My Nemesis, RIP
Tibor R. Machan
The American radical pragmatist philosopher Richard Rorty has died, on Friday June 8th and although his views where abhorrent to me, I am not pleased. Yes, he advocated ideas that became far more prominent and influential than they should have, certainly much more so that those I find convincing. But he was also a rather civilized adversary—not that he ever acknowledged my own criticism of his views (which appeared both in scholarly and semi-scholarly journals [The American Scholar and Metaphilosophy] and in a book, Objectivity]—who wrote clearly and whose arguments needed to be answered.
Richard Rorty gained his prominence at Princeton University, where he taught philosophy and even led the department of philosophy for many years. His own philosophical guide was John Dewey, most importantly remembered as the advocate of so called progressive education and one of the leaders of the only home grown American philosophical movement, pragmatism.
Pragmatism was fashioned by American thinkers, although it had very little to say about the political ideas of the American Founders, which were taken from the English philosopher John Locke and which actually went quite the opposite direction from those of the pragmatist leaders, such as Charles Peirce, C. I. Lewis, William James and Dewey. The latter held, to put it in a nutshell, that there are no basic truths, no foundations of knowledge; whereas Locke and the American Founders thought that some things are indeed basic and true—for example, our individual human rights. Rorty, especially, scoffed at this notion, thinking that these rights are made up and that truth itself is just what a given community takes to be true, while another community could take something quite the opposed to be the truth.
Indeed, talk about truth, which had concerned most philosophers since time immemorial, was viewed with great suspicion by the pragmatists, especially by Richard Rorty. Even our everyday language reflects this—someone is a pragmatist if he or she refuses to abide by any principles, refuses to take anything as basically true, but is concerned with what works or is expedient. Some have noted that this pragmatist outlook has its roots in the practical, down to earth, not very intellectual style of much of American culture. And there may be something to this, although a philosophy in the old fashioned sense is supposed to figure out what it the case, at least basically, not what is convenient or practical, base on style alone.

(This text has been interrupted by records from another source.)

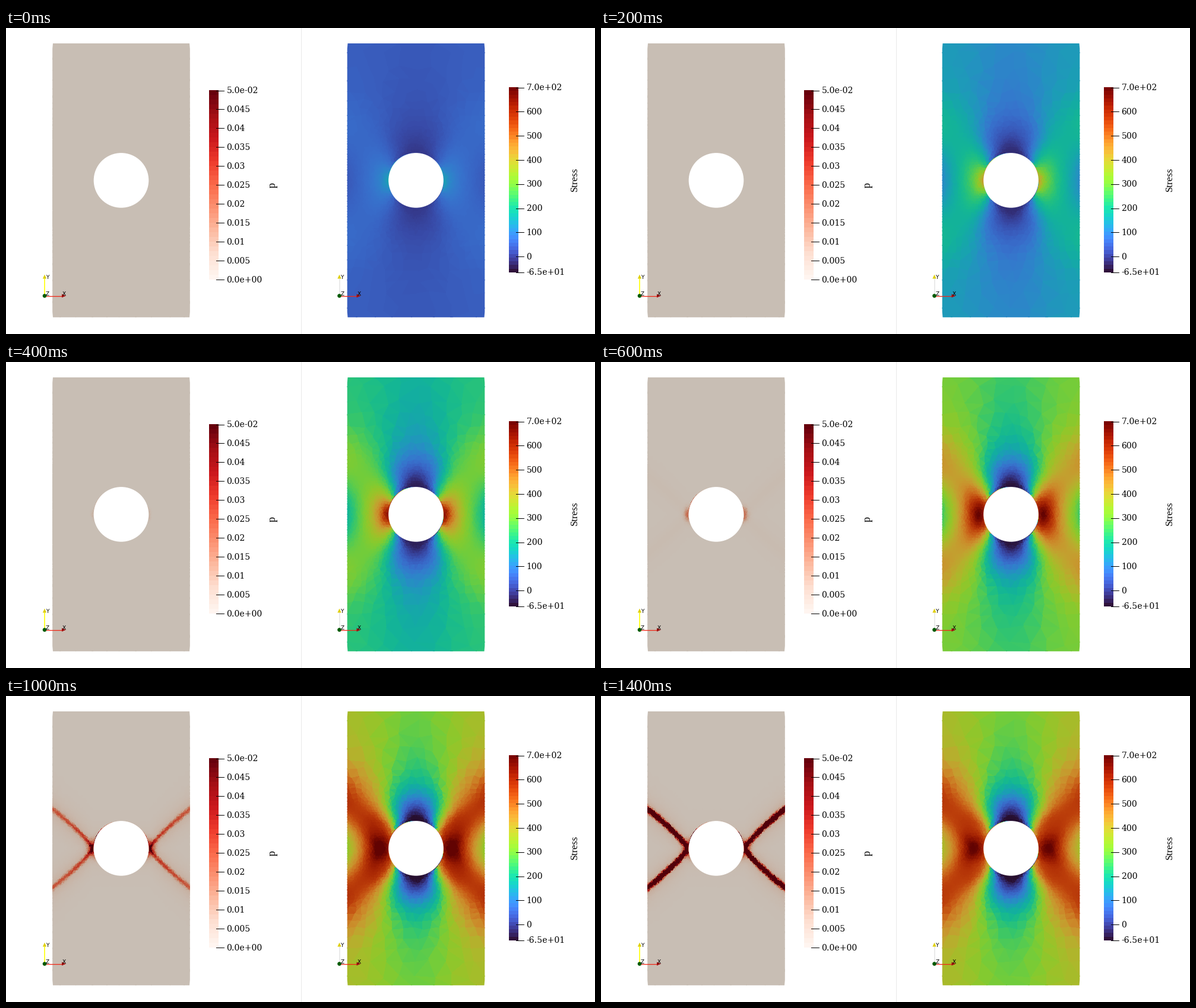
Recreate the animation shown at these times as a matplotlib script. Size 992 px wide and 517 px high, loop 1.5 s.

```python
import numpy as np
import matplotlib
import matplotlib.pyplot as plt
from matplotlib.animation import FuncAnimation
from matplotlib.colors import ListedColormap
from matplotlib.patches import Circle, Polygon
from matplotlib.tri import Triangulation

W, H, DPI = 992, 517, 64
FRAMES, INTERVAL = 15, 100
PX = 72 / DPI                      # points per pixel
HALF_W, HALF_H, HOLE = 115.8, 231.4, 46.3
CY = 257.4
S_MIN, S_MAX = -65, 700

fig = plt.figure(figsize=(W / DPI, H / DPI), dpi=DPI, facecolor="white")
ax = fig.add_axes([0, 0, 1, 1])


def shaded(name, factor):
    """Colour map dimmed the way a lit surface shows it."""
    rgb = matplotlib.colormaps[name](np.linspace(0, 1, 256))[:, :3]
    return ListedColormap(rgb * np.array(factor))


def plate_mesh(size, growth, seed):
    """Triangles of the plate, fine around the hole, coarse at the ends."""
    rng = np.random.default_rng(seed)
    rows, y = [0.0], 0.0
    while True:
        h = size + growth * max(y - 72, 0)
        if y + 1.4 * h > HALF_H:
            break
        y += h
        rows.append(y)
    rows.append(HALF_H)
    pts = []
    for i, y in enumerate(rows):
        h = size + growth * max(y - 72, 0)
        for sign in ((1, -1) if y else (1,)):
            n = max(4, round(2 * HALF_W / h))
            xs = np.linspace(-HALF_W, HALF_W, n + 1)
            if i % 2:
                xs = np.r_[xs[0], (xs[1:] + xs[:-1]) / 2, xs[-1]]
            ys = np.full(len(xs), sign * y)
            xs[1:-1] += rng.uniform(-0.22, 0.22, len(xs) - 2) * h
            if 0 < y < HALF_H:
                ys[1:-1] += rng.uniform(-0.22, 0.22, len(xs) - 2) * h
            keep = np.hypot(xs, ys) > HOLE + 0.5 * size
            pts.append(np.c_[xs, ys][keep])
    a = np.linspace(0, 2 * np.pi, int(2 * np.pi * HOLE / size), endpoint=False)
    pts.append(HOLE * np.c_[np.cos(a), np.sin(a)])
    x, y = np.vstack(pts).T
    tri = Triangulation(x, y)
    return tri, x[tri.triangles].mean(1), y[tri.triangles].mean(1)


def gauss(v, width):
    return np.exp(-(v / width) ** 2)


def stress_parts(x, y):
    """Elastic stress for one load step, yield limit and late flow terms."""
    X, Y = np.abs(x) / HOLE, np.abs(y) / HOLE
    r = np.maximum(np.hypot(X, Y), 1)
    phi = np.arctan2(X, Y)
    c2, c4 = np.cos(2 * phi), np.cos(4 * phi)
    hole = 1 - (1.5 * c2 + c4) / r**2 + 1.5 * c4 / r**4
    edge = np.exp((X - 2.5) / 0.35) * gauss(Y, 1.1)
    lobe = (X / 2.5) ** 2 * gauss(Y - 2.1, 1.1)
    ligament = gauss(r - 1.2, 0.72) * np.sin(phi) ** 2
    axis = gauss(X, 1.3) * np.cos(phi) ** 2
    shoulder = gauss(X - 0.8, 0.45) * gauss(Y - 1.3, 0.9)
    elastic = (46 * hole - 18 * edge + 13 * lobe + 18 * ligament
               - 6 * axis - 12 * shoulder)
    rise = 1 - np.exp(-(r - 1) * HOLE / 14)
    limit = 640 * (1 - np.cos(phi) ** 2 / r**4) + 170 * rise * gauss(Y, 0.42)
    spoke = (np.clip((X - 0.9) / 0.6, 0, 1)
             * gauss(Y - 0.72 * X + 0.27, 0.3 + 0.2 * X))
    return elastic, np.maximum(limit, 60), edge, spoke


def soft_min(v, cap, m):
    return v * (1 + (np.maximum(v, 0) / cap) ** m) ** (-1 / m)


def stress(n, parts):
    elastic, limit, edge, spoke = parts
    load = soft_min(n + 1.0, 8.35, 8)
    flow = np.clip((n - 5) / 4, 0, 1)
    spread = np.clip((n - 6) / 8, 0, 1)
    cap = limit - 40 * np.clip((n - 10) / 4, 0, 1)
    return soft_min(load * elastic + 100 * flow * spoke + 70 * spread * edge,
                    cap, 12)


def plastic_strain(n, x, y):
    """Plastic strain as a share of the colour range."""
    ax_, ay = np.abs(x), np.abs(y)
    d = np.maximum(ax_ - 48, 0)
    dist = np.abs(ay - 2.1 * d**0.82) / 1.42
    gap = np.maximum(np.hypot(x, y) - HOLE, 0)
    p = np.zeros_like(x)
    if n >= 4:
        core = min(0.14 + 0.15 * (n - 4), 0.75)
        reach = min(3.5 + 1.7 * (n - 4), 9)
        tall = min(9 + 1.5 * (n - 4), 14)
        p += core * gauss(gap, reach) * gauss(y, tall) * (ax_ > 20)
    halo = np.clip((n - 5) / 4, 0, 1)
    p += halo * (0.055 * gauss(dist, 13) + 0.03 * gauss(dist, 32))
    if n > 8:
        band = 0.45 * ((n - 8) / 2) ** 1.6
        p += band * (1.15 - 0.005 * d) * gauss(dist, 3.3)
        p += 0.12 * min(band, 1) * np.exp(-dist / 7)
    return p


def add_plate(cx, mesh, cmap, lo, hi):
    tri, _, _ = mesh
    moved = Triangulation(tri.x + cx, tri.y + CY, tri.triangles)
    field = ax.tripcolor(moved, np.zeros(len(tri.triangles)), cmap=cmap,
                         vmin=lo, vmax=hi, shading="flat")
    corner = [(HALF_W - 0.8, HALF_H), (HALF_W, HALF_H - 9)]
    right = corner + [(x, -y) for x, y in corner[::-1]]
    outline = right + [(-x, y) for x, y in right[::-1]]
    clip = Polygon([(cx + x, CY + y) for x, y in outline], fc="none", ec="none")
    ax.add_patch(clip)
    field.set_clip_path(clip)
    ax.add_patch(Circle((cx, CY), HOLE, fc="white", ec="none", zorder=3))
    return field


def label(x, y, s, px, family="DejaVu Serif", **kw):
    ax.text(x, y, s, fontsize=px * PX, family=family, color="black", zorder=6, **kw)


def add_bar(x, top, bottom, cmap, bands, ticks):
    ramp = matplotlib.colormaps[cmap](np.linspace(0, 1, bands))[:, None, :3]
    ax.imshow(ramp, extent=(x, x + 16, bottom, top), origin="lower",
              aspect="auto", interpolation="nearest")
    for share, text in ticks:
        y = bottom + (top - bottom) * share
        ax.plot([x + 12, x + 25], [y, y], color="black", lw=PX)
        label(x + 29.5, y + 4.7, text, 14)


def add_triad(x, y, stem):
    ax.plot([x, x], [y, y - 29], color=stem, lw=1.6 * PX, zorder=4)
    ax.plot([x, x + 30], [y, y], color="#f02818", lw=1.3 * PX, zorder=4)
    ax.add_patch(Polygon([(x, y - 36), (x - 3.2, y - 29), (x + 3.2, y - 29)],
                         fc="#e0d010", ec="none", zorder=5))
    ax.add_patch(Polygon([(x + 36, y), (x + 29, y - 3), (x + 29, y + 3)],
                         fc="#a01010", ec="none", zorder=5))
    ax.add_patch(Circle((x, y), 3.3, fc="#005a00", ec="none", zorder=5))
    for dx, dy, s in ((4.5, -28.7, "Y"), (33, -0.7, "X"), (5, -0.7, "Z")):
        label(x + dx, y + dy, s, 9, "DejaVu Sans", ha="center")


strain_mesh = plate_mesh(2.4, 0.15, 3)
stress_mesh = plate_mesh(4.4, 0.18, 8)
strain_field = add_plate(194, strain_mesh,
                         shaded("Reds", (0.784, 0.775, 0.75)), 0, 1)
stress_field = add_plate(690.5, stress_mesh,
                         shaded("turbo", (0.8, 0.8, 0.8)), S_MIN, S_MAX)
parts = stress_parts(*stress_mesh[1:])

strain_ticks = [(0, "0.0e+00"), (1, "5.0e-02")]
strain_ticks += [(i / 10, f"{i * 0.005:g}") for i in range(1, 10)]
stress_ticks = [(0, "-6.5e+01"), (1, "7.0e+02")]
stress_ticks += [((v - S_MIN) / (S_MAX - S_MIN), str(v)) for v in range(0, 700, 100)]
add_bar(342, 105.5, 425.3, "Reds", 40, strain_ticks)
add_bar(847, 100.5, 412.7, "turbo", 50, stress_ticks)

title = dict(family="Liberation Serif", rotation=90, ha="center", va="center")
label(449, 265, "p", 18, **title)
label(957.5, 256, "Stress", 17, **title)

ax.plot([496.5, 496.5], [0, H], color="#e8e8e8", lw=PX)
add_triad(65, 452.5, "#ffff00")
add_triad(561.5, 452.5, "#e6e6e6")

ax.set_xlim(0, W)
ax.set_ylim(H, 0)
ax.set_aspect("auto")
ax.axis("off")


def update(n):
    strain_field.set_array(plastic_strain(n, *strain_mesh[1:]))
    stress_field.set_array(stress(n, parts))
    return strain_field, stress_field


anim = FuncAnimation(fig, update, frames=FRAMES, interval=INTERVAL, repeat=True)
plt.show()
```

I met Rorty once, late in his career, at a meeting of the American Philosophical Association, in the book exhibit, where he and I briefly talked about his most famous book, Philosophy as the Mirror of Nature. In this work Rorty was very critical of the aims of traditional philosophy—or rather of what he understood to be its aims, namely, to arrive at the ultimate, final, and perfect—some would claim impossible—Truth of things. (That had been the aim of some traditional philosophers but by no means all.) So I asked Rorty how come he keeps working in the philosophy department at Princeton. He just smiled at me as if I were a silly kid who doesn’t get it, although not long after he did resign from his position at Princeton ad left to become University Professor at the University of Virginia. (He ended his career and life teaching in the Department of Comparative Literature at Stanford University!)
Rorty’s thinking came to a head for me in a review he wrote for the venerable magazine, The New Republic, in which he declared, not long before the final collapse of the Soviet bloc, that there is no objective difference between the politics of the Soviets and that of Western countries. As he put it, we “cannot say that democratic institutions reflect a moral reality and that tyrannical regimes do not reflect one, that tyrannies get something wrong that democratic societies get right.” That was too much for me, given my own direct experience with both tyrannies—in my home land, Hungary, during its early experiment with Soviet style “communism”—and democracies—in Germany, the United States and Switzerland, where I have lived for various periods of time. I had come to the reasonably firm conclusion that one can, indeed, say that the latter “reflect a moral reality” while the former a definite immoral one!
So I went to work on Rorty’s ideas. And now the man has died. And I am not cheering his death because from what I came to know of him, his bad ideas were not all there was to Rorty. He was also a friend, a husband, and many other decent things in his life and for those of us who do take individual human lives—and human rights—seriously, even the death of an adversary, especially a civilized and intelligent one, is a sad thing.